#### WORK REQUEST:
With the pictures left out, write out the records verbatim.

[[ RECORDED INFORMATION open ]]

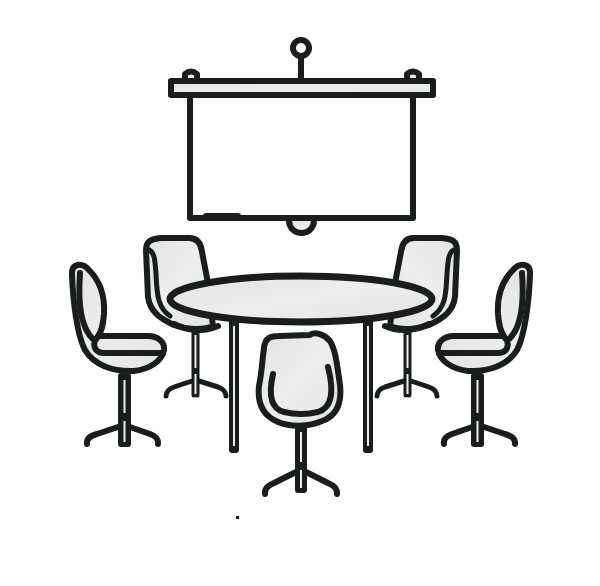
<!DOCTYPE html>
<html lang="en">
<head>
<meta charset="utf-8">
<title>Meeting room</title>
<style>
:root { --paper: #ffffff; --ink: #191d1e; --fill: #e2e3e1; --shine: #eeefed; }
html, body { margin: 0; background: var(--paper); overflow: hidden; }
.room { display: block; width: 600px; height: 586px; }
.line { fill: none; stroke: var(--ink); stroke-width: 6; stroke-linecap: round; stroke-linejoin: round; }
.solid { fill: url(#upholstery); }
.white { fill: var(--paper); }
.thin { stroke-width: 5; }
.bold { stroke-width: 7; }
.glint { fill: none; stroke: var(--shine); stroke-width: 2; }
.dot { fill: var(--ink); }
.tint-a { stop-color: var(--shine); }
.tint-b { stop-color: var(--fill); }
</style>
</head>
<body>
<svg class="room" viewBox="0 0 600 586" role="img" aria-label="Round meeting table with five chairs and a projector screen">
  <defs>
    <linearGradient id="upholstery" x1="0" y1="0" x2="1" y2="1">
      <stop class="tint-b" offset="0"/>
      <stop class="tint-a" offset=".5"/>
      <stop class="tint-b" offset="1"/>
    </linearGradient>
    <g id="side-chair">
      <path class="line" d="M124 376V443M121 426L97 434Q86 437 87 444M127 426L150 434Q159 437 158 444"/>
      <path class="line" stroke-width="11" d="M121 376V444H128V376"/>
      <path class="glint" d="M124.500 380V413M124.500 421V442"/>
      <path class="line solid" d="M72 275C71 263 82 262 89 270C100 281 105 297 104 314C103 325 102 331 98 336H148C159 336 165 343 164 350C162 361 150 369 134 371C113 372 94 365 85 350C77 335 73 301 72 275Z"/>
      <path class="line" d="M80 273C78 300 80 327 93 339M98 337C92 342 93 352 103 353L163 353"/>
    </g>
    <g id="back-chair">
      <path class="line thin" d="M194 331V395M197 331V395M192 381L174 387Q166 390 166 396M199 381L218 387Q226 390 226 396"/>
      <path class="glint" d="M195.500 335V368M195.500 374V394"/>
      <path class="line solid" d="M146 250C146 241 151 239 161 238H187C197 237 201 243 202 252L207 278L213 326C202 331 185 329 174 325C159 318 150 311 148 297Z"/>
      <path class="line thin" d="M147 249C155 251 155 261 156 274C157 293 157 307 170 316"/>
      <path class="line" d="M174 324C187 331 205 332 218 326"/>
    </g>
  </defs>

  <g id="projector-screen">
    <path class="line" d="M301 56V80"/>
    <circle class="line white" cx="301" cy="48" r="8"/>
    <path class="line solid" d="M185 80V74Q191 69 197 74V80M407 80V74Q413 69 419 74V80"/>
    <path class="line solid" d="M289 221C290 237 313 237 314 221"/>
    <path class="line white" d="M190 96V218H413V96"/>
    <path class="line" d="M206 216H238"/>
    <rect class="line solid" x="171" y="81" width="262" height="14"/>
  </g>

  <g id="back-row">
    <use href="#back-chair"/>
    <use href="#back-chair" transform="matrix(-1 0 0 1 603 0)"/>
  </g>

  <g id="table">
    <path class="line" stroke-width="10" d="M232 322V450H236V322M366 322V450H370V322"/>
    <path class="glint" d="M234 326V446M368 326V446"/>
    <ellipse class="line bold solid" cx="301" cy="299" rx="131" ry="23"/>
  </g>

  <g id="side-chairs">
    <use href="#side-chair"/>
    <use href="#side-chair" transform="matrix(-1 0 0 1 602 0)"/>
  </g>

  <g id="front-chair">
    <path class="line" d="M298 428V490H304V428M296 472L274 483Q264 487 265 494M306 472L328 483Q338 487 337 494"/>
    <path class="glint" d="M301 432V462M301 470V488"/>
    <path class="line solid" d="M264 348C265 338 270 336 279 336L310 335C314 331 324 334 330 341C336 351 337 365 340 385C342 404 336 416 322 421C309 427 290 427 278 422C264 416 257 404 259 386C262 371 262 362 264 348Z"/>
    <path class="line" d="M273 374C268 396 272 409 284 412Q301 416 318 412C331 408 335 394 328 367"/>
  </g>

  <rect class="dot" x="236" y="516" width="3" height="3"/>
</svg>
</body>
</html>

[[ RECORDED INFORMATION closed ]]

#### SOLUTION TO THE PROBLEM:
<!DOCTYPE html>
<html lang="en">
<head>
<meta charset="utf-8">
<title>Meeting room</title>
<style>
:root { --paper: #ffffff; --ink: #191d1e; --fill: #e2e3e1; --shine: #eeefed; }
html, body { margin: 0; background: var(--paper); overflow: hidden; }
.room { display: block; width: 600px; height: 586px; }
.line { fill: none; stroke: var(--ink); stroke-width: 6; stroke-linecap: round; stroke-linejoin: round; }
.solid { fill: url(#upholstery); }
.white { fill: var(--paper); }
.thin { stroke-width: 5; }
.bold { stroke-width: 7; }
.glint { fill: none; stroke: var(--shine); stroke-width: 2; }
.dot { fill: var(--ink); }
.tint-a { stop-color: var(--shine); }
.tint-b { stop-color: var(--fill); }
</style>
</head>
<body>
<svg class="room" viewBox="0 0 600 586" role="img" aria-label="Round meeting table with five chairs and a projector screen">
  <defs>
    <linearGradient id="upholstery" x1="0" y1="0" x2="1" y2="1">
      <stop class="tint-b" offset="0"/>
      <stop class="tint-a" offset=".5"/>
      <stop class="tint-b" offset="1"/>
    </linearGradient>
    <g id="side-chair">
      <path class="line" d="M124 376V443M121 426L97 434Q86 437 87 444M127 426L150 434Q159 437 158 444"/>
      <path class="line" stroke-width="11" d="M121 376V444H128V376"/>
      <path class="glint" d="M124.500 380V413M124.500 421V442"/>
      <path class="line solid" d="M72 275C71 263 82 262 89 270C100 281 105 297 104 314C103 325 102 331 98 336H148C159 336 165 343 164 350C162 361 150 369 134 371C113 372 94 365 85 350C77 335 73 301 72 275Z"/>
      <path class="line" d="M80 273C78 300 80 327 93 339M98 337C92 342 93 352 103 353L163 353"/>
    </g>
    <g id="back-chair">
      <path class="line thin" d="M194 331V395M197 331V395M192 381L174 387Q166 390 166 396M199 381L218 387Q226 390 226 396"/>
      <path class="glint" d="M195.500 335V368M195.500 374V394"/>
      <path class="line solid" d="M146 250C146 241 151 239 161 238H187C197 237 201 243 202 252L207 278L213 326C202 331 185 329 174 325C159 318 150 311 148 297Z"/>
      <path class="line thin" d="M147 249C155 251 155 261 156 274C157 293 157 307 170 316"/>
      <path class="line" d="M174 324C187 331 205 332 218 326"/>
    </g>
  </defs>

  <g id="projector-screen">
    <path class="line" d="M301 56V80"/>
    <circle class="line white" cx="301" cy="48" r="8"/>
    <path class="line solid" d="M185 80V74Q191 69 197 74V80M407 80V74Q413 69 419 74V80"/>
    <path class="line solid" d="M289 221C290 237 313 237 314 221"/>
    <path class="line white" d="M190 96V218H413V96"/>
    <path class="line" d="M206 216H238"/>
    <rect class="line solid" x="171" y="81" width="262" height="14"/>
  </g>

  <g id="back-row">
    <use href="#back-chair"/>
    <use href="#back-chair" transform="matrix(-1 0 0 1 603 0)"/>
  </g>

  <g id="table">
    <path class="line" stroke-width="10" d="M232 322V450H236V322M366 322V450H370V322"/>
    <path class="glint" d="M234 326V446M368 326V446"/>
    <ellipse class="line bold solid" cx="301" cy="299" rx="131" ry="23"/>
  </g>

  <g id="side-chairs">
    <use href="#side-chair"/>
    <use href="#side-chair" transform="matrix(-1 0 0 1 602 0)"/>
  </g>

  <g id="front-chair">
    <path class="line" d="M298 428V490H304V428M296 472L274 483Q264 487 265 494M306 472L328 483Q338 487 337 494"/>
    <path class="glint" d="M301 432V462M301 470V488"/>
    <path class="line solid" d="M264 348C265 338 270 336 279 336L310 335C314 331 324 334 330 341C336 351 337 365 340 385C342 404 336 416 322 421C309 427 290 427 278 422C264 416 257 404 259 386C262 371 262 362 264 348Z"/>
    <path class="line" d="M273 374C268 396 272 409 284 412Q301 416 318 412C331 408 335 394 328 367"/>
  </g>

  <rect class="dot" x="236" y="516" width="3" height="3"/>
</svg>
</body>
</html>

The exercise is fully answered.